Mattis Erupts Over Niger Inquiry and Army Revisits Who Is to Blame

The slow pace of accountability has infuriated Mr. Mattis, who officials say is dissatisfied with the punishments given largely to junior officers. The reprimands were first reported by The Times after a longer Times investigation into the ambush. The only senior officer to receive a letter of reprimand so far is Maj. Gen. Marcus Hicks, the head of Special Operations forces in Africa, who was already planning to retire.

The delays have led to recriminations within the military’s individual fiefs. Army Gen. Tony Thomas, the leader of Special Operations Command — which includes Green Berets, Navy SEALs and other American commandos around the world — has complained that his troops have been singled out for fault. He has also leveled criticism that Pentagon leaders are protecting United States Africa Command, which oversees missions across the continent.

In a memo to Mr. Mattis on Oct. 1, General Thomas blamed bad relations between Africa Command and the last commander of American commandos in Africa, Brig. Gen. Donald C. Bolduc, as one reason for the failed mission. The memo, obtained by The Times, said the internal tensions had “hindered the ability of commanders, at both levels, to understand, communicate, assess and mitigate risk as events transpired” in October 2017.

Animosity erupted during the video conference at the Pentagon last month between Mr. Mattis; Gen. Mark A. Milley, the Army chief of staff; Mark Esper, the Army secretary; Owen West, the military’s top civilian Special Operations policy official; and Paul C. Ney Jr., the Pentagon general counsel. General Thomas called in from his headquarters at MacDill Air Force Base in Tampa.

Mr. Mattis wasn’t the only one angry, Defense Department officials said. Army officials complained to aides that Mr. Mattis and Marine Gen. Joseph F. Dunford Jr., the chairman of the Joint Chiefs of Staff, had contributed to the morass by allowing Africa Command, whose leader, Gen. Thomas D. Waldhauser, is also a Marine, to essentially investigate itself by appointing General Waldhauser’s own chief of staff, Maj. Gen. Roger L. Cloutier Jr., to conduct the inquiry.

The blowback from the video conference was almost immediate. Maj. Gen. Edwin J. Deedrick Jr., the officer in charge of administering internal punishments, was quickly told by Army leaders to re-examine some of the reprimands from the investigation.

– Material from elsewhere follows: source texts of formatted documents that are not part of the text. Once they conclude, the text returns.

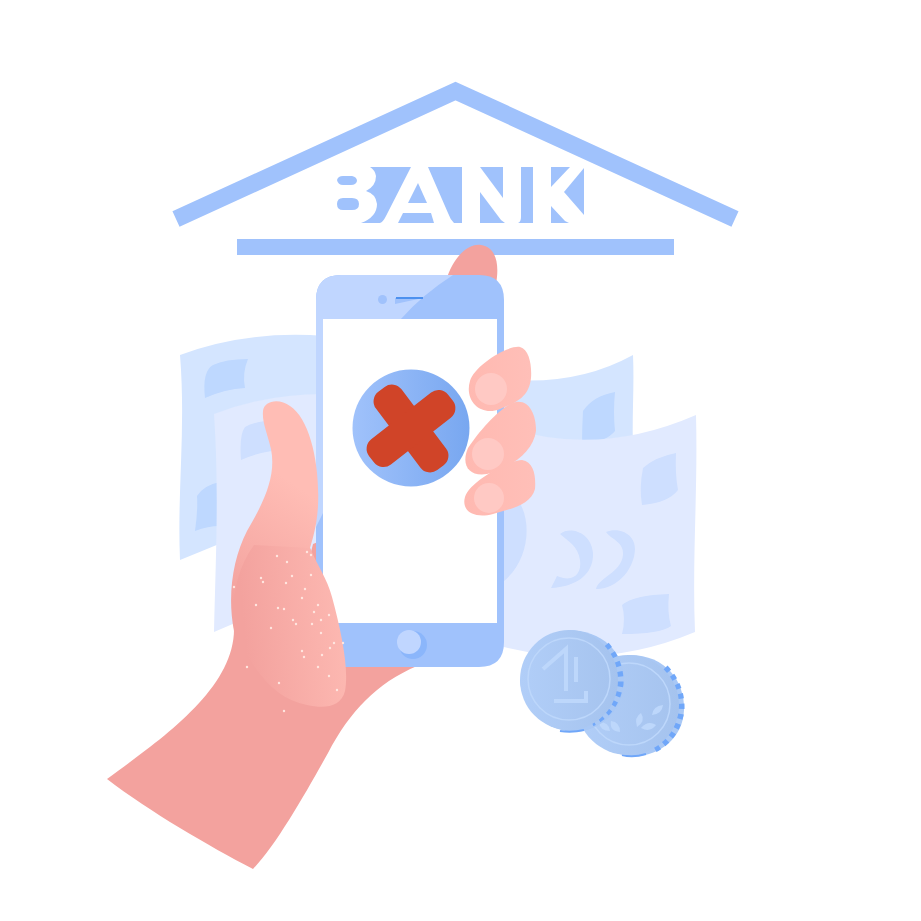
<!DOCTYPE html>
<html lang="en">
<head>
<meta charset="utf-8">
<title>Bank payment declined</title>
<style>
:root {
  --blue: #a0c2fc;
  --blue-light: #c0d6ff;
  --blue-strong: #70a7f9;
  --note-back: #d4e5ff;
  --note-back-mark: #bed8ff;
  --note-front: #e1eaff;
  --note-front-mark: #cedfff;
  --coin: #a9c8f5;
  --coin-line: #bdd7fb;
  --skin: #f3a29e;
  --skin-light: #ffbdb5;
  --nail: #ffc9c4;
  --red: #d04428;
  --white: #fff;
}
html, body { margin: 0; background: var(--white); overflow: hidden; }
.illustration { display: block; width: 921px; height: 921px; }
.blue { fill: var(--blue); }
.blue-light { fill: var(--blue-light); }
.white { fill: var(--white); }
.roof { fill: none; stroke: var(--blue); stroke-width: 17; }
.note-back { fill: var(--note-back); }
.note-back-mark { fill: var(--note-back-mark); }
.note-front { fill: var(--note-front); }
.note-front-mark { fill: var(--note-front-mark); }
.skin { fill: var(--skin); }
.finger { fill: url(#finger-shade); }
.nail { fill: var(--nail); }
.coin-edge { fill: var(--coin); }
.coin-ridges { fill: none; stroke: var(--blue-strong); stroke-width: 7; stroke-dasharray: 5 5; }
.coin-line { fill: none; stroke: var(--coin-line); }
.coin-mark { fill: var(--coin-line); }
.cross { fill: var(--red); }
</style>
</head>
<body>
<svg class="illustration" viewBox="0 0 921 921" role="img" aria-label="Hand holding a phone with a red cross in front of a bank, banknotes and coins">
  <defs>
    <linearGradient id="thumb-shade" gradientUnits="userSpaceOnUse" x1="318" y1="500" x2="244" y2="610">
      <stop offset="0" stop-color="#ffbdb5"/><stop offset="1" stop-color="#f3a29e"/>
    </linearGradient>
    <linearGradient id="palm-shade" gradientUnits="userSpaceOnUse" x1="350" y1="640" x2="246" y2="650">
      <stop offset="0" stop-color="#fdb9b2"/><stop offset="1" stop-color="#f3a29e"/>
    </linearGradient>
    <linearGradient id="finger-shade" x1="0" y1="0" x2="1" y2="0">
      <stop offset="0" stop-color="#ffb9b1"/><stop offset="1" stop-color="#ffbfb8"/>
    </linearGradient>
    <linearGradient id="badge-shade" x1="0" y1="0" x2="1" y2="0">
      <stop offset="0" stop-color="#a0c2fb"/><stop offset="1" stop-color="#78a7f0"/>
    </linearGradient>
    <linearGradient id="coin-shade" x1="0" y1="0" x2="1" y2="0">
      <stop offset="0" stop-color="#b1cef8"/><stop offset="1" stop-color="#a5c3ee"/>
    </linearGradient>
  </defs>

  <g id="bank">
    <path class="roof" d="M176 219 L455.500 91 L735 219"/>
    <rect class="blue" x="237" y="239" width="437" height="16"/>
    <g id="bank-lettering" class="blue" role="img" aria-label="BANK">
      <path d="M337 180 Q338 176 343 176 H352 Q357 177 357 181 Q356 185 351 185 H343 Q338 185 337 180Z"/>
      <path d="M337 204 Q337 198 343 198 H352 Q359 198 359 204 Q359 210 352 210 H343 Q337 210 337 204Z"/>
      <path d="M370 167 H411 L386 216 Q383 222 380 223 H361 Q377 217 377 204 Q376 194 366 191 Q376 186 376 176 Q375 170 370 167Z"/>
      <path d="M418 183 L427 203 H408Z"/>
      <path d="M403 213 H431 L434 223 H398Z"/>
      <path d="M428 167 H462 V223 H454 Q450 219 448 213Z"/>
      <path d="M480 167 H503 V198Z"/>
      <path d="M480 192 L501 220 L505 223 H480Z"/>
      <path d="M521 167 H533 V223 H518 Q521 222 521 217Z"/>
      <path d="M551 167 H570 L551 187Z"/>
      <path d="M584 168 V215 L564 192Z"/>
      <path d="M551 206 L565 221 L569 223 H551Z"/>
    </g>
  </g>

  <g id="back-notes">
    <path class="note-back" d="M180 355 Q247 330 325 336 V500 Q270 523 180 560 C177 490 186 430 180 355Z"/>
    <path class="note-back-mark" d="M205 398 Q202 371 213 365 Q225 359 248 359 Q242 373 245 388 Q225 389 205 398Z"/>
    <path class="note-back-mark" d="M195 531 Q198 510 197 496 Q204 485 220 482 V526 Q208 526 195 531Z"/>
    <path class="note-back" d="M500 379 Q575 387 633 355 C635 400 629 440 637 500 H500Z"/>
    <path class="note-back-mark" d="M582 446 Q582 428 583 411 Q593 396 615 392 Q613 412 615 431 Q607 441 582 446Z"/>
  </g>

  <g id="front-notes">
    <path class="note-front" d="M214 414 Q268 393 330 394 V600 Q270 606 214 632 C216 550 219 490 214 414Z"/>
    <path class="note-front-mark" d="M241 460 Q239 435 245 427 Q257 420 285 420 V450 Q260 451 241 460Z"/>
    <path class="note-front" d="M500 425 Q595 459 696 415 C698 490 692 560 695 632 Q600 672 500 646Z"/>
    <path class="note-front-mark" d="M500 485 C536 500 535 560 500 584Z"/>
    <path class="note-front-mark" d="M642 505 Q639 488 643 468 Q655 457 676 453 Q675 474 678 490 Q668 503 642 505Z"/>
    <path class="note-front-mark" d="M622 634 Q626 619 622 605 Q634 595 669 594 Q667 612 671 626 Q660 634 622 634Z"/>
    <path id="note-numeral-left" class="note-front-mark" d="M560 534 C570 526 591 532 593 553 C594 575 575 587 551 588 L557 576 C573 583 582 574 580 560 C578 546 569 542 560 534Z"/>
    <path id="note-numeral-right" class="note-front-mark" d="M606 532 C618 527 635 533 635 549 C634 573 613 590 596 589 C599 577 621 573 623 555 C624 542 612 540 606 532Z"/>
  </g>

  <g id="coins">
    <g id="coin-back">
      <path class="coin-edge" d="M628 655 C665 654 685 681 684 710 C683 738 660 756 634 756 C604 755 589 738 581 712Z"/>
      <path class="coin-ridges" d="M665 668 Q682 686 681 710 Q677 738 653 750"/>
      <path d="M622 755 Q633 758 646 754" fill="none" stroke="#70a7f9" stroke-width="2"/>
      <ellipse cx="628" cy="705" rx="51" ry="50" fill="url(#coin-shade)"/>
      <circle class="coin-line" cx="629" cy="704" r="41" stroke-width="1.500"/>
      <g class="coin-mark">
        <path d="M652 715 Q653 706 663 705 Q662 714 652 715Z"/>
        <path d="M637 727 Q634 717 641 713 Q646 721 637 727Z"/>
        <path d="M641 728 Q648 720 656 725 Q650 733 641 728Z"/>
        <path d="M620 732 Q609 731 611 721 Q620 722 620 732Z"/>
        <path d="M599 722 Q609 722 610 731 Q600 731 599 722Z"/>
      </g>
    </g>
    <g id="coin-front">
      <path class="coin-edge" d="M568 630 C602 630 624 652 624 680 C624 709 602 732 572 732 C543 729 522 708 520 680Z"/>
      <path class="coin-ridges" d="M606 645 Q621 663 620 684 Q616 711 592 723"/>
      <path d="M560 731 Q572 733 584 730" fill="none" stroke="#70a7f9" stroke-width="2"/>
      <ellipse cx="569" cy="680" rx="49" ry="50" fill="url(#coin-shade)"/>
      <circle class="coin-line" cx="569" cy="679" r="41" stroke-width="1.500"/>
      <path id="coin-one" class="coin-line" stroke-width="4" d="M543 669 L566 649 V691 M576 657 V682 M554 701 H586 V691"/>
    </g>
  </g>

  <g id="hand-back">
    <path class="skin" d="M446 281 C453 257 468 243 481 245 C495 247 500 262 496 284Z"/>
    <path class="skin" d="M313 544 L323 540 V580 L309 560Z"/>
    <path class="skin" d="M234 628 C235 690 157 742 107 779 C150 812 209 846 253 869 C276 846 309 787 328 753 C350 711 377 683 417 666 L340 600Z"/>
  </g>

  <g id="phone">
    <path class="blue" fill-rule="evenodd" d="M341 275 H479 Q504 275 504 300 V642 Q504 667 479 667 H341 Q316 667 316 642 V300 Q316 275 341 275Z M323 319 V623 H497 V319Z"/>
    <path class="blue-light" d="M341 275 H453 Q422 295 401 319 H323 V513 L316 527 V300 Q316 275 341 275Z"/>
    <rect class="white" x="323" y="319" width="174" height="304"/>
    <circle class="blue" cx="382.500" cy="299.500" r="4.500"/>
    <path class="blue" d="M395 298 H423 L395 304Z"/>
    <path d="M396 298 H423" stroke="#4d91ef" stroke-width="2"/>
    <circle cx="413" cy="645" r="14" fill="#8bb6fb"/>
    <circle class="blue-light" cx="409" cy="642" r="12"/>
  </g>

  <g id="declined-badge">
    <circle cx="411" cy="428" r="58.500" fill="url(#badge-shade)"/>
    <g class="cross" transform="translate(411 428.500)">
      <rect x="-49" y="-16" width="98" height="32" rx="12" transform="rotate(53)"/>
      <rect x="-50" y="-16" width="100" height="32" rx="12" transform="rotate(-38)"/>
    </g>
  </g>

  <g id="fingers">
    <path class="finger" d="M470 381 C474 366 507 345 520 347 C529 349 532 365 531 378 C529 398 515 403 500 409 C481 417 464 401 470 381Z"/>
    <circle class="nail" cx="491" cy="389" r="16"/>
    <path class="finger" d="M468 448 C480 430 502 405 516 402 C529 400 536 414 536 431 C533 454 506 470 487 474 C468 477 461 464 468 448Z"/>
    <path class="finger" d="M465 497 C470 481 510 460 522 460 C534 462 536 476 535 489 C531 505 510 509 493 514 C474 519 461 511 465 497Z"/>
    <circle class="nail" cx="488" cy="454" r="16"/>
    <circle class="nail" cx="489" cy="498" r="15"/>
  </g>

  <g id="thumb">
    <path fill="url(#thumb-shade)" d="M263 411 C264 400 280 398 290 406 C310 419 320 464 318 506 C317 523 314 535 310 548 L322 578 L300 650 L234 631 C227 595 233 558 247 531 C266 499 276 474 271 449 C267 432 262 422 263 411Z"/>
    <path fill="url(#palm-shade)" d="M310 548 C318 567 327 578 332 597 C342 634 349 669 345 691 C341 707 325 709 307 705 C276 699 254 674 234 629 C231 600 236 570 254 545Z"/>
    <path id="skin-speckles" fill="none" stroke="#ffe5df" stroke-width="2.400" stroke-linecap="round" d="M277 556h0 M287 562h0 M307 552h0 M311 555h0 M261 578h0 M263 582h0 M292 576h0 M286 583h0 M311 575h0 M234 587h0 M256 605h0 M278 608h0 M284 609h0 M305 589h0 M302 598h0 M318 605h0 M314 612h0 M293 620h0 M296 624h0 M271 628h0 M312 624h0 M321 620h0 M329 615h0 M321 633h0 M302 651h0 M304 657h0 M318 667h0 M322 655h0 M330 648h0 M334 643h0 M343 643h0 M329 676h0 M337 690h0 M279 683h0 M284 711h0 M247 667h0"/>
  </g>
</svg>
</body>
</html>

Included in the initial batch of reprimands was one for Captain Perozeni, the leader of the team in Niger that came under attack. Africa Command leaders singled out Captain Perozeni and another junior officer in the early public accounting of the ambush for having “mischaracterized” the mission in a preliminary planning document sent to superiors as a trip to meet with tribal leaders, not a counterterrorism effort.